◆ Input for this task:
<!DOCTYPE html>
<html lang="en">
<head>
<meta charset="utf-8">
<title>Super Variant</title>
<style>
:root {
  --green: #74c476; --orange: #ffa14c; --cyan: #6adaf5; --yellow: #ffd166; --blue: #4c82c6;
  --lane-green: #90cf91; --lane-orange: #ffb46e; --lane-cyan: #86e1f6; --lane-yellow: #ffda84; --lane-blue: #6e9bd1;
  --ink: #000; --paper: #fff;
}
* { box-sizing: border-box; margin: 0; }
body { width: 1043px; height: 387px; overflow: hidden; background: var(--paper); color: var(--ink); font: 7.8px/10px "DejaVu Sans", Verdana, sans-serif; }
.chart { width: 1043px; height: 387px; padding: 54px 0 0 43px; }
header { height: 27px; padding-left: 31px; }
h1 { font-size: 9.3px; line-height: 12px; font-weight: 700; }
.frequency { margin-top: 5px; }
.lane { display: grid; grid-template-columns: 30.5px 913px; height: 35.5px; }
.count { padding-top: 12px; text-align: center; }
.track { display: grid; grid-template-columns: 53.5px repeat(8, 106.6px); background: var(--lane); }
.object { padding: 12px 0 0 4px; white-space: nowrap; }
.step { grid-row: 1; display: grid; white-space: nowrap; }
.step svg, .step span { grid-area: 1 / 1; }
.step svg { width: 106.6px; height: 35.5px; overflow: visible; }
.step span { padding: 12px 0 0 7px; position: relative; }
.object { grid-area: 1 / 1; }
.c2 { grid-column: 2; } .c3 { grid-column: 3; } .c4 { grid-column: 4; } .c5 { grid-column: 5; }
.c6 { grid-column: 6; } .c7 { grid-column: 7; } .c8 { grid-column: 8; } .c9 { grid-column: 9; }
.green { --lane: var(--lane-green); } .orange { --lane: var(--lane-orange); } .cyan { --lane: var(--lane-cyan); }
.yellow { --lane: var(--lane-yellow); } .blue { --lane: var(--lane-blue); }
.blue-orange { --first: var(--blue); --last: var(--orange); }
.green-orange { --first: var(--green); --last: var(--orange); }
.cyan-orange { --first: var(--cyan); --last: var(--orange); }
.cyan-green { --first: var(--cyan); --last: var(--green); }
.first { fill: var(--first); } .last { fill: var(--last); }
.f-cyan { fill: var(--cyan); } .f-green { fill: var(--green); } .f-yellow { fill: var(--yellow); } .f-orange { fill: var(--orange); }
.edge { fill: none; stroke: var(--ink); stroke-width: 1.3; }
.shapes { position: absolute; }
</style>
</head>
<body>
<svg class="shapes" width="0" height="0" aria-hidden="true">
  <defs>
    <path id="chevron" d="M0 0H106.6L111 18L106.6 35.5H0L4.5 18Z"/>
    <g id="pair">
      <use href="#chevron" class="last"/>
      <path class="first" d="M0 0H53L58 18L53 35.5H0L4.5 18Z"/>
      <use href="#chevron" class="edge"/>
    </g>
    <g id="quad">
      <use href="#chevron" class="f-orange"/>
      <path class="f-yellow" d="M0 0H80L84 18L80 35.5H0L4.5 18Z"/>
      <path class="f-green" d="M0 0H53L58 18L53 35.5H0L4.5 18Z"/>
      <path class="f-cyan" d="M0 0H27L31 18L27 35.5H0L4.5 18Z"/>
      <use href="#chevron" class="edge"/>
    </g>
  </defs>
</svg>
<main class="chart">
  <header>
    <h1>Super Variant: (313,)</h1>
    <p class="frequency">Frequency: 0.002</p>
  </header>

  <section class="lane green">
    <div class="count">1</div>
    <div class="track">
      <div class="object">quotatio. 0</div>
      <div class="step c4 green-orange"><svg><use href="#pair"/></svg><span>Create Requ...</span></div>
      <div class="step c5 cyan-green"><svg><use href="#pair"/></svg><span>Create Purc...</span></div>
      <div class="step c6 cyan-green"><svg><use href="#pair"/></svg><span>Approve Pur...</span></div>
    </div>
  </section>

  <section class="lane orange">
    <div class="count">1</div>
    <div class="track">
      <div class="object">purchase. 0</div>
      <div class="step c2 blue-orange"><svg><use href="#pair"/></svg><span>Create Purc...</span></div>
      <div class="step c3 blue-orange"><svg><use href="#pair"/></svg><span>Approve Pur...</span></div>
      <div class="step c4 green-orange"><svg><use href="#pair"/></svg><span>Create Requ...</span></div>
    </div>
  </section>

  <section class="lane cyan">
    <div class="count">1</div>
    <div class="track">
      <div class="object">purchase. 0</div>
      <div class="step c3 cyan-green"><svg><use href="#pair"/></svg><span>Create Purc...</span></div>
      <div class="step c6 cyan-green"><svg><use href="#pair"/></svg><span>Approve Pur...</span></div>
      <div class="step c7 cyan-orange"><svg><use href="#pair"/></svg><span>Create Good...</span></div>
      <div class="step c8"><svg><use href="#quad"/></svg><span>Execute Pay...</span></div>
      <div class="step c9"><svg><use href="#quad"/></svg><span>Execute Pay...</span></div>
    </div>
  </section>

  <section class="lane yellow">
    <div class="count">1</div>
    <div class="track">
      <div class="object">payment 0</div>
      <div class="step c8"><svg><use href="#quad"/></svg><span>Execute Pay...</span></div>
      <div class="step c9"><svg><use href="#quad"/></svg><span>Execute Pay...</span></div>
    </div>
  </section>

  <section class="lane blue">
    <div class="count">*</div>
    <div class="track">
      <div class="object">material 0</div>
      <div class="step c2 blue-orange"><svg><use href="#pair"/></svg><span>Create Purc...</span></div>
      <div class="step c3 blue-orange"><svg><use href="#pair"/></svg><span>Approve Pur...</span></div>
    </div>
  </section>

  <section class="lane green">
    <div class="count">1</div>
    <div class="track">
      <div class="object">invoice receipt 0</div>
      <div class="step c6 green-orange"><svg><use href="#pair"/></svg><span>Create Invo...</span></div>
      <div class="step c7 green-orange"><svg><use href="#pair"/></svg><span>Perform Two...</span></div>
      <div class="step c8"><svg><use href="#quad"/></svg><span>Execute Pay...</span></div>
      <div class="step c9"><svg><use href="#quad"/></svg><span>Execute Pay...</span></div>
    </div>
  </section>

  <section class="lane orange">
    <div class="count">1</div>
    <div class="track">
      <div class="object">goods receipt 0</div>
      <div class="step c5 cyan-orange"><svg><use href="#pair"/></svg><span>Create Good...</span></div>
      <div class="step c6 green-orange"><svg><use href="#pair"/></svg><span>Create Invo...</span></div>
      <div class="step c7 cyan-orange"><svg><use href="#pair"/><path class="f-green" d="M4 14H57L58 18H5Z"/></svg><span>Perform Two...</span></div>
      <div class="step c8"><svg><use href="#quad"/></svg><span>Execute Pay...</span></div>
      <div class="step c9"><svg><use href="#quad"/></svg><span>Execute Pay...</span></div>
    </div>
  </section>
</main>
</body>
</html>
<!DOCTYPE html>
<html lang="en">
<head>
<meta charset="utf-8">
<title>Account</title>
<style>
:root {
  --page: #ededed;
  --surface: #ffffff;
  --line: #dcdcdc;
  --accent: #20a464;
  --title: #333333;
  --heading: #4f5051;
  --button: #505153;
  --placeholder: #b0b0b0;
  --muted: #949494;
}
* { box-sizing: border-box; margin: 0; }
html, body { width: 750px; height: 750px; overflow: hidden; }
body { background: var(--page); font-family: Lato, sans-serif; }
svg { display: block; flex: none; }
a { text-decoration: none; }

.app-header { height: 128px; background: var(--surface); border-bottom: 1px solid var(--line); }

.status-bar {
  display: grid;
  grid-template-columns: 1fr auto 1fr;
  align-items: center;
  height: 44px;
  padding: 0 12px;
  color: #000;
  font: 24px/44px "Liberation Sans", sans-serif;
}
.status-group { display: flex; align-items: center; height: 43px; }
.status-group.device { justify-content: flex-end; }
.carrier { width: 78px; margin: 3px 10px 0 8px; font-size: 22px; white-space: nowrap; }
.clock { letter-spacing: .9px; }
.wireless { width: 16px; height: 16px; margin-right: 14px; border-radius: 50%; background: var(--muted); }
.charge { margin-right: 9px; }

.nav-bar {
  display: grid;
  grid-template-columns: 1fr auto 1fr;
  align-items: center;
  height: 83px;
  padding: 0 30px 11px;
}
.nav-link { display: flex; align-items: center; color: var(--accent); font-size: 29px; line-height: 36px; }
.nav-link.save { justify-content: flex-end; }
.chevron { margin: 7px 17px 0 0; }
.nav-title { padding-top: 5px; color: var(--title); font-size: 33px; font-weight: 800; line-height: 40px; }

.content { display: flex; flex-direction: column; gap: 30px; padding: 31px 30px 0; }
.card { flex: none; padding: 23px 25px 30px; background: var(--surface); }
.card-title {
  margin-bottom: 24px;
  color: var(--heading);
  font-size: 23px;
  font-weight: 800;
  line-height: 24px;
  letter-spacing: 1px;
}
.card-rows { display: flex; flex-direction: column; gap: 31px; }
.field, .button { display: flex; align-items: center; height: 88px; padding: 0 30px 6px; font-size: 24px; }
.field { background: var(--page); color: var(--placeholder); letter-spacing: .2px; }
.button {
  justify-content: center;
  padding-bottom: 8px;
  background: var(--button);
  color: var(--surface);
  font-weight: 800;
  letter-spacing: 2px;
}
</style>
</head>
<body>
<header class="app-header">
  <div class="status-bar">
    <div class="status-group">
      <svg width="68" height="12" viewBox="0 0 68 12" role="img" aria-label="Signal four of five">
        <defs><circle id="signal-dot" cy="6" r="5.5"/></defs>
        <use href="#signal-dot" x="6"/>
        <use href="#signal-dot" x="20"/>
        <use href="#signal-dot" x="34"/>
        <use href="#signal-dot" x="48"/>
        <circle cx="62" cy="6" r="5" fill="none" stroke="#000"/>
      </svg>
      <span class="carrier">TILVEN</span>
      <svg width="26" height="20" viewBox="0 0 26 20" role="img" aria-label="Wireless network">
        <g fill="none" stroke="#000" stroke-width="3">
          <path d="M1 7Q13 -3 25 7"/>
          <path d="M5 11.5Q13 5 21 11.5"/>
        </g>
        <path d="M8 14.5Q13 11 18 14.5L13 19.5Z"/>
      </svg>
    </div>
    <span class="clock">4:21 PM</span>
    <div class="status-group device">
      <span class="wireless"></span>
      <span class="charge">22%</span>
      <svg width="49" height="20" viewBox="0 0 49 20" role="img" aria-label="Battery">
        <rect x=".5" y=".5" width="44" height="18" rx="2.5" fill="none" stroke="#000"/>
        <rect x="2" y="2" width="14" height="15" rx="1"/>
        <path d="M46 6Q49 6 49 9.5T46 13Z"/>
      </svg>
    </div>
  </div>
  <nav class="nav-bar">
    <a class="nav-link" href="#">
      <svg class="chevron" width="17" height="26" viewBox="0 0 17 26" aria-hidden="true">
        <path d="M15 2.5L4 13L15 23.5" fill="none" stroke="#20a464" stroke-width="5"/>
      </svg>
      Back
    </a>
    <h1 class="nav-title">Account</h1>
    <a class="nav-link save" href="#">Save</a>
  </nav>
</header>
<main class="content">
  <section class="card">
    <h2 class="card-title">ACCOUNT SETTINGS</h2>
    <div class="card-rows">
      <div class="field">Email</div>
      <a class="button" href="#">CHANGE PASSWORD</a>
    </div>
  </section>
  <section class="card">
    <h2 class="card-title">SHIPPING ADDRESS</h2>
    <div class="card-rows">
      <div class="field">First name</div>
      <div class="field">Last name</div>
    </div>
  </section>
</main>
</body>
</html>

◆ Assigned task: Your task is to set down only the lines that run from the opening of the listing to the line with "--green: #74c476; --orange: #ffa14c;", both ends included, each unchanged.

◆ Expected answer:
<!DOCTYPE html>
<html lang="en">
<head>
<meta charset="utf-8">
<title>Super Variant</title>
<style>
:root {
  --green: #74c476; --orange: #ffa14c; --cyan: #6adaf5; --yellow: #ffd166; --blue: #4c82c6;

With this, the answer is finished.